** Opening Excerpted records block **

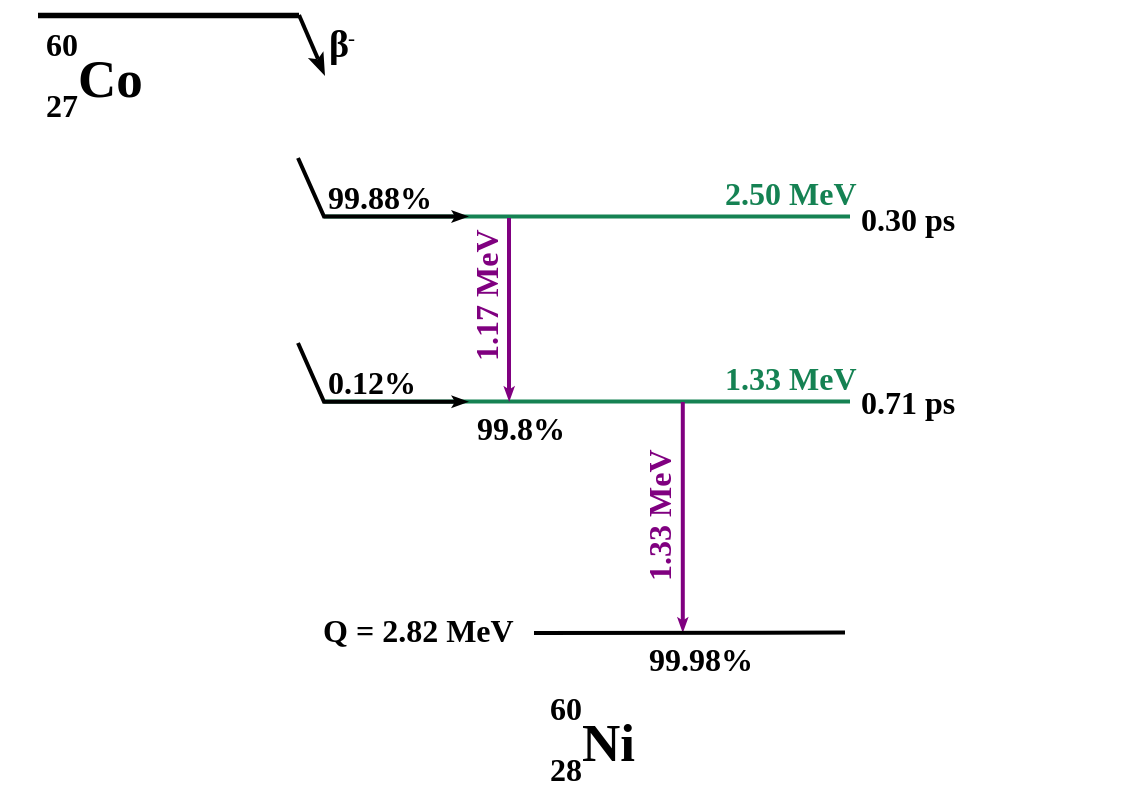
<!DOCTYPE html>
<html lang="en">
<head>
<meta charset="utf-8">
<title>Decay scheme of cobalt-60</title>
<style>
:root {
  --ink: #000;
  --level: #158253;
  --gamma: #800080;
  --paper: #fff;
}
* { box-sizing: border-box; margin: 0; }
body { background: var(--paper); overflow: hidden; }
.scheme {
  position: relative;
  width: 1123px;
  height: 794px;
  overflow: hidden;
  color: var(--ink);
  font: bold 32px/1 "Liberation Serif", "Times New Roman", serif;
}
.lines { position: absolute; inset: 0; }
.label { position: absolute; left: var(--x); top: var(--y); white-space: nowrap; }
.energy { color: var(--level); }
.gamma { color: var(--gamma); transform: rotate(-90deg); transform-origin: 0 0; }
.nuclide {
  position: absolute;
  left: var(--x);
  top: var(--y);
  display: flex;
}
.numbers { display: flex; flex-direction: column; gap: 29px; }
.symbol { font-size: 53px; margin-top: 24px; }
.beta { font-size: 38px; }
.charge { font-size: 21px; font-weight: normal; }
</style>
</head>
<body>
<main class="scheme">
  <svg class="lines" width="1123" height="794" viewBox="0 0 1123 794" fill="none" stroke-width="4" aria-hidden="true">
    <defs>
      <path id="arrowhead" d="M0 0L-18 -6.5L-14 0L-18 6.5Z" stroke="none"/>
    </defs>

    <g class="excited-levels" stroke="var(--level)">
      <line x1="324" y1="216.5" x2="850" y2="216.5"/>
      <line x1="324" y1="401.5" x2="850" y2="401.5"/>
    </g>

    <g class="gamma-transitions" stroke="var(--gamma)" fill="var(--gamma)">
      <line x1="509" y1="218" x2="509" y2="390"/>
      <use href="#arrowhead" transform="translate(509.2 402) rotate(90) scale(.9)"/>
      <line x1="682.8" y1="402" x2="682.8" y2="621"/>
      <use href="#arrowhead" transform="translate(682.8 633) rotate(90) scale(.9)"/>
    </g>

    <g class="beta-decays" stroke="var(--ink)">
      <line x1="38" y1="15.5" x2="299" y2="15.5" stroke-width="5.5"/>
      <line x1="299" y1="15" x2="318" y2="59"/>
      <path d="M298 158L324 216.5H457"/>
      <path d="M298 343L324 401.8H457"/>
      <line x1="534" y1="633" x2="845" y2="632.5"/>
      <g fill="var(--ink)">
        <use href="#arrowhead" transform="translate(325 76) rotate(66.5) scale(1.3)"/>
        <use href="#arrowhead" transform="translate(469 216.5)"/>
        <use href="#arrowhead" transform="translate(469 401.8)"/>
      </g>
    </g>
  </svg>

  <div class="nuclide" style="--x:46px;--y:29px">
    <div class="numbers"><span>60</span><span>27</span></div>
    <span class="symbol">Co</span>
  </div>
  <span class="label beta" style="--x:329px;--y:25px">β</span>
  <span class="label charge" style="--x:348px;--y:28px">-</span>

  <span class="label" style="--x:328px;--y:182px">99.88%</span>
  <span class="label energy" style="--x:725px;--y:178px">2.50 MeV</span>
  <span class="label" style="--x:861px;--y:204px">0.30 ps</span>
  <span class="label gamma" style="--x:471px;--y:361px">1.17 MeV</span>

  <span class="label" style="--x:328px;--y:367px">0.12%</span>
  <span class="label energy" style="--x:725px;--y:363px">1.33 MeV</span>
  <span class="label" style="--x:861px;--y:387px">0.71 ps</span>
  <span class="label" style="--x:477px;--y:413px">99.8%</span>
  <span class="label gamma" style="--x:644px;--y:581px">1.33 MeV</span>

  <span class="label" style="--x:323px;--y:615px">Q = 2.82 MeV</span>
  <span class="label" style="--x:649px;--y:644px">99.98%</span>
  <div class="nuclide" style="--x:550px;--y:693px">
    <div class="numbers"><span>60</span><span>28</span></div>
    <span class="symbol">Ni</span>
  </div>
</main>
</body>
</html>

** Closing Excerpted records block **

Your assignment:
Find the lines in the records that contain the word "stroke", then copy every one of them.

Written response:
  <svg class="lines" width="1123" height="794" viewBox="0 0 1123 794" fill="none" stroke-width="4" aria-hidden="true">
      <path id="arrowhead" d="M0 0L-18 -6.5L-14 0L-18 6.5Z" stroke="none"/>
    <g class="excited-levels" stroke="var(--level)">
    <g class="gamma-transitions" stroke="var(--gamma)" fill="var(--gamma)">
    <g class="beta-decays" stroke="var(--ink)">
      <line x1="38" y1="15.5" x2="299" y2="15.5" stroke-width="5.5"/>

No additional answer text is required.